▶ [Extracted material]:
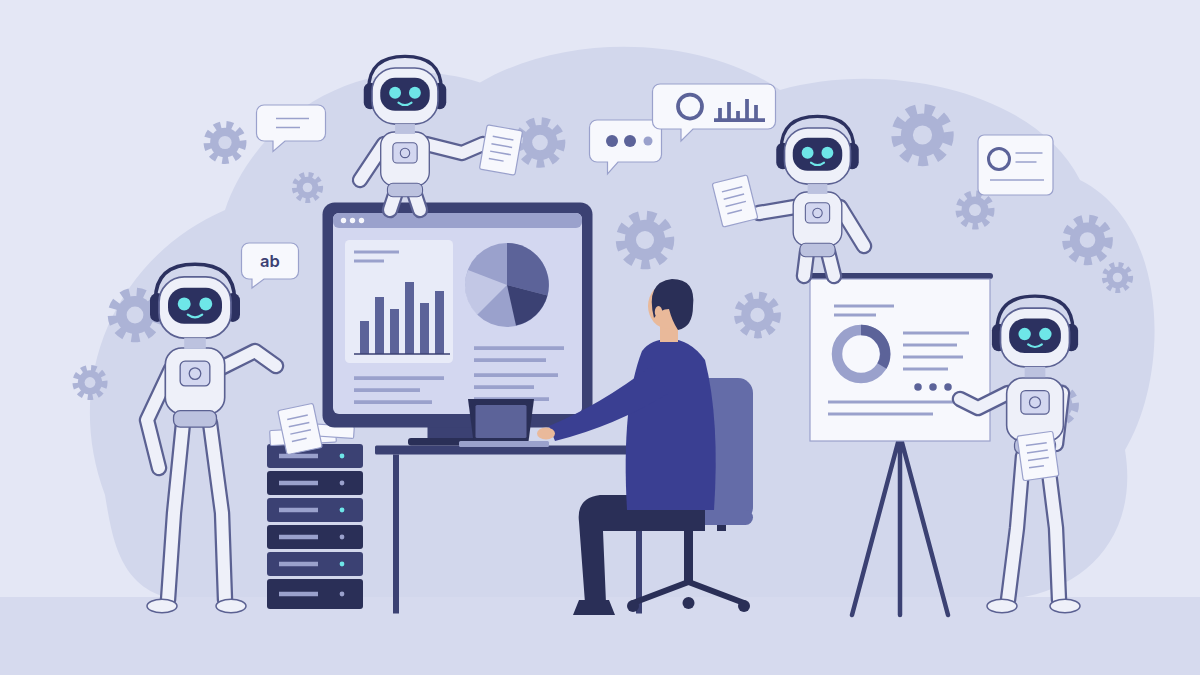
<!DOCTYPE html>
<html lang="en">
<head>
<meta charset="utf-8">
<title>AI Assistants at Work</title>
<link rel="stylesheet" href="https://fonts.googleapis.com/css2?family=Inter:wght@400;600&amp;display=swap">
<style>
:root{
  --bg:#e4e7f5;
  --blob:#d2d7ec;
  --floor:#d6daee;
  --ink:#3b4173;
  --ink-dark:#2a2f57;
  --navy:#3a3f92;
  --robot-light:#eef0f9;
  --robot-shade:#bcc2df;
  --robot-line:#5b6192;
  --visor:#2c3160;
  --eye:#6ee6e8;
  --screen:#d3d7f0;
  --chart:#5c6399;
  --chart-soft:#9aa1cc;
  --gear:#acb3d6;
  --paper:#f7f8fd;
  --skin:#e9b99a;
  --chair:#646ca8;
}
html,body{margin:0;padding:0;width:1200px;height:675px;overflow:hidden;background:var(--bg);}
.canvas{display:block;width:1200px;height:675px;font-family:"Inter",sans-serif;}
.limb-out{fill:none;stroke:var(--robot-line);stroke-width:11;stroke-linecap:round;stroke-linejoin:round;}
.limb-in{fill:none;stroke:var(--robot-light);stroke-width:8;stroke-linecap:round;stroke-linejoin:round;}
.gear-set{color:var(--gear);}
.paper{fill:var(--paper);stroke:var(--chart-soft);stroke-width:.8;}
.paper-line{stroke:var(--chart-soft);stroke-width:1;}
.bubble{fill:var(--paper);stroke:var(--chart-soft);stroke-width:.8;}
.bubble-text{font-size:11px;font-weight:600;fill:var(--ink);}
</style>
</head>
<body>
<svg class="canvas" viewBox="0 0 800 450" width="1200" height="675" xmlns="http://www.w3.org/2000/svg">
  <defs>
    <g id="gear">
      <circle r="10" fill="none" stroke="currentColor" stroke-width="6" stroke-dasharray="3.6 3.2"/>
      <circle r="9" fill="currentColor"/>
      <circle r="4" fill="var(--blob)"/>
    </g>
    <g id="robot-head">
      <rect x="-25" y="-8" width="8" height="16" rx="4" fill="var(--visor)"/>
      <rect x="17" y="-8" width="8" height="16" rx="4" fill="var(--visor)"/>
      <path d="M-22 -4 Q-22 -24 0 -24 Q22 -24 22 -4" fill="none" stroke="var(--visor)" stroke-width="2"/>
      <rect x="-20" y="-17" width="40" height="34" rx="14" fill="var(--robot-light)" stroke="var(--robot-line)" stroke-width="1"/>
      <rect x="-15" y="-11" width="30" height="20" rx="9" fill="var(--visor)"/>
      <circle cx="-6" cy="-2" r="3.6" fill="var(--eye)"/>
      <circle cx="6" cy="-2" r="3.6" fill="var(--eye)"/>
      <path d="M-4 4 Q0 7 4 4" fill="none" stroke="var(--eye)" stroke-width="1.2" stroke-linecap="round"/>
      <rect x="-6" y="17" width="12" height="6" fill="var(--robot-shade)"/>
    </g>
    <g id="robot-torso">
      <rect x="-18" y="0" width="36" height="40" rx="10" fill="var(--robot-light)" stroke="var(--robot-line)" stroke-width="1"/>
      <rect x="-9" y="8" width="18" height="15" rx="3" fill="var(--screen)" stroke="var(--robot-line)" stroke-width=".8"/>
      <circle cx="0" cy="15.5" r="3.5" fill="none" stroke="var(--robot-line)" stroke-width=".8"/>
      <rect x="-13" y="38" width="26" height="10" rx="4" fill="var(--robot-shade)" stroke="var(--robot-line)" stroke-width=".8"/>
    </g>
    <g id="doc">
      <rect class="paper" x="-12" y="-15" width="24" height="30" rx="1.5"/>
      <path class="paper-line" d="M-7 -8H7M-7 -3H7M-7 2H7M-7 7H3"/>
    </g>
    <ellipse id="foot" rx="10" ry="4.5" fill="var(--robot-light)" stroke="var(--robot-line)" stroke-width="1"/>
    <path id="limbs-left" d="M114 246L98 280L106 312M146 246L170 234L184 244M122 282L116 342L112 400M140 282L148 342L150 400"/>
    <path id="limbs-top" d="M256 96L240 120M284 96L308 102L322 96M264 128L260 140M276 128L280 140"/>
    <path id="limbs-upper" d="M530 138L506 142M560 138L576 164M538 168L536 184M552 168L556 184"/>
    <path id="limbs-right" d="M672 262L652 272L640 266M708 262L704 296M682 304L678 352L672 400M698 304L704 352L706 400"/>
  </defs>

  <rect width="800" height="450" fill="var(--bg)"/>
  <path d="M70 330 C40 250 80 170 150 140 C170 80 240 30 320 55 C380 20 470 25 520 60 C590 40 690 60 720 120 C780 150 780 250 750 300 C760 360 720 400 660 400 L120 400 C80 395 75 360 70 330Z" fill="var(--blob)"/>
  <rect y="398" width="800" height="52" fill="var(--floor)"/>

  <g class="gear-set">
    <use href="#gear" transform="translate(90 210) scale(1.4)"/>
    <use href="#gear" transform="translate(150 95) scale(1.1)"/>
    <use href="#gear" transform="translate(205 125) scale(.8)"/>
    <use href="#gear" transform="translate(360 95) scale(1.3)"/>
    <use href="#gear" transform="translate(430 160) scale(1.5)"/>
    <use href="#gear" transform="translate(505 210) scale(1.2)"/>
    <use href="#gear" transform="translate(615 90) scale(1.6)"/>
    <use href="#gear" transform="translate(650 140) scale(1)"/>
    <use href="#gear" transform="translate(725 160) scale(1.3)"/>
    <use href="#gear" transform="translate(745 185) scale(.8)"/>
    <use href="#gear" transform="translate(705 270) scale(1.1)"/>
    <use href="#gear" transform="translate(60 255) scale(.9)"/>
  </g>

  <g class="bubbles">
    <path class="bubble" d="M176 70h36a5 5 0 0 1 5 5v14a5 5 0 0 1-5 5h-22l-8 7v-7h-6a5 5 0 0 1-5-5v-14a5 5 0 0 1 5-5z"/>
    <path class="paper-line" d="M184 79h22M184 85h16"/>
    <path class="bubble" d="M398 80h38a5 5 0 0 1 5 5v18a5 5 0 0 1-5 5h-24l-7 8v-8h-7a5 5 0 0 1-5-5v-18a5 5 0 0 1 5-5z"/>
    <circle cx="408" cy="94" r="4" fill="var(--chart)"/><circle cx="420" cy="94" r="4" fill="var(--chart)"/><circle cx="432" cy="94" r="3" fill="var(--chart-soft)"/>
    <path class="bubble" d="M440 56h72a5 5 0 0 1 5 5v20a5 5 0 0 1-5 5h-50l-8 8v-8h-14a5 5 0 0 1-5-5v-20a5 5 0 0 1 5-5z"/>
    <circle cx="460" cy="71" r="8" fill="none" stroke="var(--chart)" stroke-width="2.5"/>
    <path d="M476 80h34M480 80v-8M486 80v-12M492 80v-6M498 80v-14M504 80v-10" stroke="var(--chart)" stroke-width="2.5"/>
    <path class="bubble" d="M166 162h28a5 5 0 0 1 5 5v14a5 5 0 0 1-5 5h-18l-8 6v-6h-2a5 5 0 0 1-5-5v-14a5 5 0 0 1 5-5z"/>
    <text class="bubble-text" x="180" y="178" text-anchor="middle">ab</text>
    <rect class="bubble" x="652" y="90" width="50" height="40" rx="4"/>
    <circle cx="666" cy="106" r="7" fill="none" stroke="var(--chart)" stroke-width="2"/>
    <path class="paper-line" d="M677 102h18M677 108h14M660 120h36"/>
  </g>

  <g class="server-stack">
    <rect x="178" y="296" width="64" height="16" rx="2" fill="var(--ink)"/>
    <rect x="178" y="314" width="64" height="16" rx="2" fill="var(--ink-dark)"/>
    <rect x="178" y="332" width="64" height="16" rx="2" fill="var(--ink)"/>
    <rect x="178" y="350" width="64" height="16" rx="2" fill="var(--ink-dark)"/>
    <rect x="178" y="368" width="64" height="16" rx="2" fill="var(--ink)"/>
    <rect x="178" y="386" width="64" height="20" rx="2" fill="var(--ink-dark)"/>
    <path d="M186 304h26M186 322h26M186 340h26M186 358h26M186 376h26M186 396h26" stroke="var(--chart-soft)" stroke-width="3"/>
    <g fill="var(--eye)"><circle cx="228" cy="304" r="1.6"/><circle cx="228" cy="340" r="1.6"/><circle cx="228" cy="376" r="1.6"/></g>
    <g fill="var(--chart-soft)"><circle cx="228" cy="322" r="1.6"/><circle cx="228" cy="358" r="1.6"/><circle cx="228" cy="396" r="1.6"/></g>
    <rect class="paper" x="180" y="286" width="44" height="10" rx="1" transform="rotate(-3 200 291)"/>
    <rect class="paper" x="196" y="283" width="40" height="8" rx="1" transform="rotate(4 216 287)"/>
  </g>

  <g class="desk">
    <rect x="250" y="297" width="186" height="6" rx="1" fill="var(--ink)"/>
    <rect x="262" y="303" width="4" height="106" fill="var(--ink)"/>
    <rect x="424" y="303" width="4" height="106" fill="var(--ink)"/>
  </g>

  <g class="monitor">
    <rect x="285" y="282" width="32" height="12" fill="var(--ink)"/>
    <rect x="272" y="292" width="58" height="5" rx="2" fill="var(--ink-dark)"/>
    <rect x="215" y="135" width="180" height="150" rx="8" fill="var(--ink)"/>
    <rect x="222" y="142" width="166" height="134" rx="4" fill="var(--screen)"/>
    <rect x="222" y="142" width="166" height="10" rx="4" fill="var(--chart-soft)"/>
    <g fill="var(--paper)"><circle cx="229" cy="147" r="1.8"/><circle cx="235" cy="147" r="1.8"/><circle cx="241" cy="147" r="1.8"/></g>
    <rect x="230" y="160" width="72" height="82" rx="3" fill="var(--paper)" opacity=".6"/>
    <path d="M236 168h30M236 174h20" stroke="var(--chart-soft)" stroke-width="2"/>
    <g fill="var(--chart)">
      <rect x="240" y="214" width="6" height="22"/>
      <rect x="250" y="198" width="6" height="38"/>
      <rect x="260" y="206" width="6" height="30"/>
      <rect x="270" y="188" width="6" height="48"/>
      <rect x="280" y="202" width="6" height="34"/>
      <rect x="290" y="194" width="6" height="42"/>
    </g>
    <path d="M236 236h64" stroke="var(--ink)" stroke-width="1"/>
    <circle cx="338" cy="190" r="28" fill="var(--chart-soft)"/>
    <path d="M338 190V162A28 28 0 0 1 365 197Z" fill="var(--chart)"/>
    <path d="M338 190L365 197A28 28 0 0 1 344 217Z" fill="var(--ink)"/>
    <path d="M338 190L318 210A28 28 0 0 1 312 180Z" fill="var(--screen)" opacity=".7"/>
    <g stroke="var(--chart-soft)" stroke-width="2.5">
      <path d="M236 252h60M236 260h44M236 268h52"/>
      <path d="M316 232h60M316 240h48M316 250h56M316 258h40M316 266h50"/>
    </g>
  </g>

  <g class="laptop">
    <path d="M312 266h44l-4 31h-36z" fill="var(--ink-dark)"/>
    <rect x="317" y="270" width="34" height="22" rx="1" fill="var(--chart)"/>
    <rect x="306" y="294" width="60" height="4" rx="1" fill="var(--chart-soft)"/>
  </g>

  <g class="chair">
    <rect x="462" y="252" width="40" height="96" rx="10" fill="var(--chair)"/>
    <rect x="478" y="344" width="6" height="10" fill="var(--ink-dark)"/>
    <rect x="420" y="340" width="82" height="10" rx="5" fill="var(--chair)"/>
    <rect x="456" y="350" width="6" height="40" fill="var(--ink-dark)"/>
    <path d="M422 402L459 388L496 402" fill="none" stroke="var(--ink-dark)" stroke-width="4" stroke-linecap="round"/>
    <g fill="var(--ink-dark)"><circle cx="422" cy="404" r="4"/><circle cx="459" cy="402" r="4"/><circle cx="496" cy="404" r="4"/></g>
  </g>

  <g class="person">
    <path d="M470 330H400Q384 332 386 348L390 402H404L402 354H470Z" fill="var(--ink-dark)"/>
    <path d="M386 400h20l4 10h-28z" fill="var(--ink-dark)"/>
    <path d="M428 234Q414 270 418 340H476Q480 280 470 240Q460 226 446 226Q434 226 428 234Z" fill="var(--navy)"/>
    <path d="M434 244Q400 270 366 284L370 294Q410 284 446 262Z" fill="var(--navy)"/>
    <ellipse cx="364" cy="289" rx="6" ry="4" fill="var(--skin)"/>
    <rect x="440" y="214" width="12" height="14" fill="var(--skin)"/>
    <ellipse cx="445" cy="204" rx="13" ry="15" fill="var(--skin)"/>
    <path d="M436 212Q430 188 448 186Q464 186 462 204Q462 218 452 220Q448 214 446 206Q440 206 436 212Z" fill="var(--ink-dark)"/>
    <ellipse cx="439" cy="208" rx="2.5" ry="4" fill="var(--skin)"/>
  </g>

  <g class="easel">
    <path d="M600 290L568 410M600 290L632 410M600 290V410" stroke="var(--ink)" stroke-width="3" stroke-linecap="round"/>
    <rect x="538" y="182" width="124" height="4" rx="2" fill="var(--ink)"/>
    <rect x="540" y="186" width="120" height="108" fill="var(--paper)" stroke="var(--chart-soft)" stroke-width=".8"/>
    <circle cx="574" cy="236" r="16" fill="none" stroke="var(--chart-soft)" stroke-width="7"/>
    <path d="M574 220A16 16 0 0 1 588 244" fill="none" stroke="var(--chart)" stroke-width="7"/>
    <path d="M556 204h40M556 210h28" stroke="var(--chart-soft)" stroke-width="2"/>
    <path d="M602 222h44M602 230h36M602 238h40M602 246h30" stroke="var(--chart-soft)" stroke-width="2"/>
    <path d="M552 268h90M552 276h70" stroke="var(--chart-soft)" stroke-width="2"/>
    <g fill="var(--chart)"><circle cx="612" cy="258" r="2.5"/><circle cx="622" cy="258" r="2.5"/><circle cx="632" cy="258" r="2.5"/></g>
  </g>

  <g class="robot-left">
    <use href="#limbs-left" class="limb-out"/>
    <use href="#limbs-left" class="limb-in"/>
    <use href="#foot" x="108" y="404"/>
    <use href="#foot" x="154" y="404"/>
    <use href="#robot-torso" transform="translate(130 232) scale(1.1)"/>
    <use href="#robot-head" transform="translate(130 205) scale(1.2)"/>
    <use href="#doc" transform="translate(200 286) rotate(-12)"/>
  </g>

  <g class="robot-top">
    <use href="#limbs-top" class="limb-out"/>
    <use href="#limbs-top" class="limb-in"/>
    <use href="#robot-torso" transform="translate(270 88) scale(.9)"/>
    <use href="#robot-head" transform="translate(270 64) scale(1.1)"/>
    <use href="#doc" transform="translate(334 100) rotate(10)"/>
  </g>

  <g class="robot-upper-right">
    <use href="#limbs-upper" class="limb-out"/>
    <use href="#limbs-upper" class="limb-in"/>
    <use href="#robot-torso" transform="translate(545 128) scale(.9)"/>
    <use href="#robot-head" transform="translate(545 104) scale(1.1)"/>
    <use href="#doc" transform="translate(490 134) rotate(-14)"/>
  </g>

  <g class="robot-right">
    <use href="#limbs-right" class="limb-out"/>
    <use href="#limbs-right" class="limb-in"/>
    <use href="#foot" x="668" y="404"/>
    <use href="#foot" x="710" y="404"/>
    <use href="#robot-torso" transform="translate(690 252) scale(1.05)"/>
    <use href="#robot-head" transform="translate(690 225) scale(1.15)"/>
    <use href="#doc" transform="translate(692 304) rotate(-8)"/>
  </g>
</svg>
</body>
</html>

▶ [What you are asked to do]:
Give the count of lines in the listing that hold "ellipse", and write nothing beyond it.

▶ [Solution for this exercise]:
4